TASK TO CARRY OUT » Which of the lines in the listing that follows hold "lower"? Pull each one out.

##########

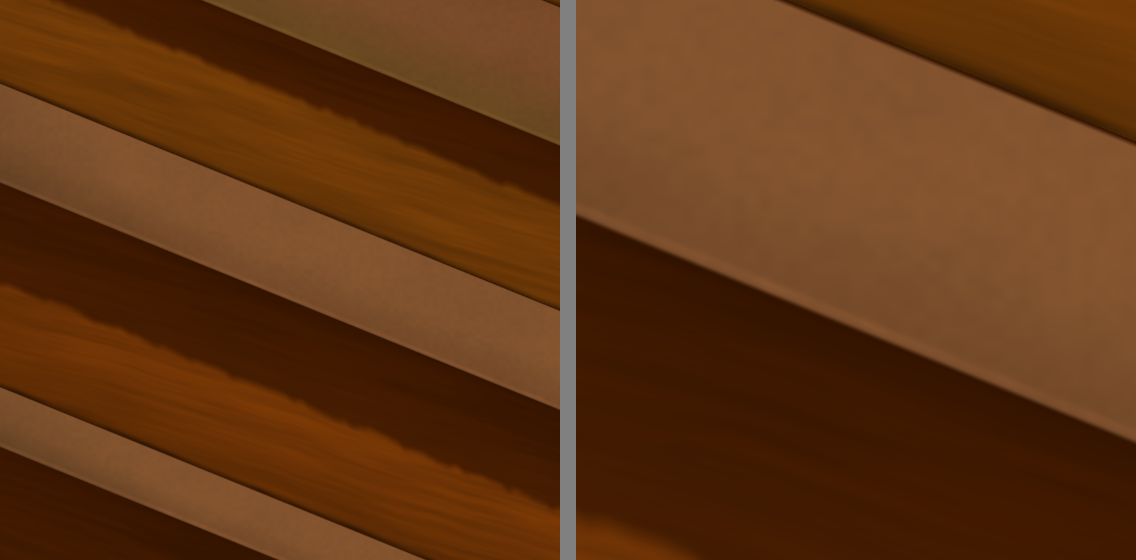
Left: the whole. Right: its middle third, enlarged.
A Shadertoy shader for this texture:

```glsl
// Slanted wooden steps: pale tan faces, shadowed strips and warm grained planks.

float hash(vec2 p) {
    vec3 q = fract(p.xyx * vec3(0.1031, 0.1030, 0.0973));
    q += dot(q, q.yzx + 33.33);
    return fract((q.x + q.y) * q.z);
}

float noise(vec2 p) {
    vec2 i = floor(p), f = fract(p);
    f = f * f * (3.0 - 2.0 * f);
    return mix(mix(hash(i), hash(i + vec2(1, 0)), f.x),
               mix(hash(i + vec2(0, 1)), hash(i + vec2(1, 1)), f.x), f.y);
}

float fbm(vec2 p) {
    float sum = 0.0, amp = 0.5;
    for (int i = 0; i < 4; i++) {
        sum += amp * noise(p);
        p = p * 2.03 + 17.1;
        amp *= 0.5;
    }
    return sum;
}

// Fine fibres plus broad wavy figure, both centred on zero
float woodGrain(vec2 p, float seed) {
    float across = p.y - 0.31 * p.x + 0.025 * fbm(p * 4.0 + seed);
    float fibres = fbm(vec2(p.x * 6.0 + seed, across * 95.0)) - 0.47;
    float figure = fbm(vec2(p.x * 3.0, across * 17.0) + seed) - 0.47;
    return 0.6 * fibres + 0.7 * figure;
}

void mainImage(out vec4 fragColor, in vec2 fragCoord) {
    vec2 p = fragCoord / iResolution.xy;
    p.y = 1.0 - p.y;                       // measured downwards
    float pixel = 1.0 / iResolution.y;

    // Each step runs tan face, shadow, plank; faces narrow further down
    float slant = p.y - 0.406 * p.x - 0.147;
    float step_ = floor(slant / 0.542);
    float t = slant - step_ * 0.542;
    float faceEnd = 0.179 - 0.07 * step_;
    float plankStart = 0.357;
    float seed = 13.7 * (step_ + 3.0);
    float soft = max(0.0022, pixel);

    // Plank: redder on lower steps, darker towards its lower edge
    float grain = woodGrain(p, seed);
    float lower = clamp(step_ + 1.0, 0.0, 1.0);
    float depth = (t - plankStart) / 0.185;
    vec3 plank = mix(vec3(0.425, 0.220, 0.025), vec3(0.420, 0.194, 0.018), lower);
    plank *= 1.02 + 0.04 * p.x - 0.15 * smoothstep(0.35, 1.0, depth);
    plank *= 1.0 + 0.42 * grain;

    // Shadow: nearly black-brown beneath the face, with faint grain
    float shade = smoothstep(faceEnd, plankStart, t);
    vec3 shadow = mix(vec3(0.232, 0.088, 0.0), vec3(0.268, 0.110, 0.003), shade);
    shadow *= 1.0 + 0.32 * grain;

    // Tan face: olive tint at the ends, fine mottling and a worn lower lip
    float down = t / faceEnd;
    vec3 face = mix(vec3(0.445, 0.290, 0.160), vec3(0.510, 0.325, 0.180),
                    smoothstep(0.0, 0.45, p.x + 0.25 * (1.0 - down)));
    float upper = 1.0 - smoothstep(-1.0, 0.0, step_);
    face = mix(face, mix(vec3(0.475, 0.290, 0.160), vec3(0.410, 0.280, 0.125),
                         smoothstep(0.4, 1.0, down)), upper);
    face *= 1.0 - 0.10 * smoothstep(0.5, 1.0, down) * (1.0 - upper);
    face *= 1.0 + 0.07 * (fbm(p * vec2(9.0, 16.0)) - 0.47)
                + 0.04 * (noise(p * 130.0) - 0.5);
    float lip = exp(-pow((t - faceEnd + 0.005) / 0.0032, 2.0));
    face += vec3(0.055, 0.030, 0.022) * lip * (0.5 + 0.7 * noise(p * 40.0));

    // Blurred, slightly ragged shadow edge across the plank
    float ragged = 0.008 * (noise(vec2(p.x * 65.0, seed)) - 0.5)
                 + 0.006 * (noise(vec2(p.x * 18.0, seed + 5.0)) - 0.5);
    vec3 color = mix(shadow, plank, smoothstep(-0.010, 0.010, t - plankStart + ragged));

    // Dark contact lines below the face and along the foot of the plank
    color *= 1.0 - 0.16 * exp(-max(t - faceEnd, 0.0) / 0.008);
    float seam = exp(-pow((0.542 - t) / 0.006, 2.0));
    color *= 1.0 - 0.45 * seam * (0.5 + 0.6 * noise(vec2(p.x * 30.0, seed)));

    // Face covers t from zero to its lower edge
    float cover = smoothstep(-soft, soft, faceEnd - t) * smoothstep(0.0, 2.0 * soft, t);
    color = mix(color, face, cover);

    fragColor = vec4(clamp(color, 0.0, 1.0), 1.0);
}
```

##########

ANSWER FOR THIS EXERCISE »
    // Plank: redder on lower steps, darker towards its lower edge
    float lower = clamp(step_ + 1.0, 0.0, 1.0);
    vec3 plank = mix(vec3(0.425, 0.220, 0.025), vec3(0.420, 0.194, 0.018), lower);
    // Tan face: olive tint at the ends, fine mottling and a worn lower lip
    // Face covers t from zero to its lower edge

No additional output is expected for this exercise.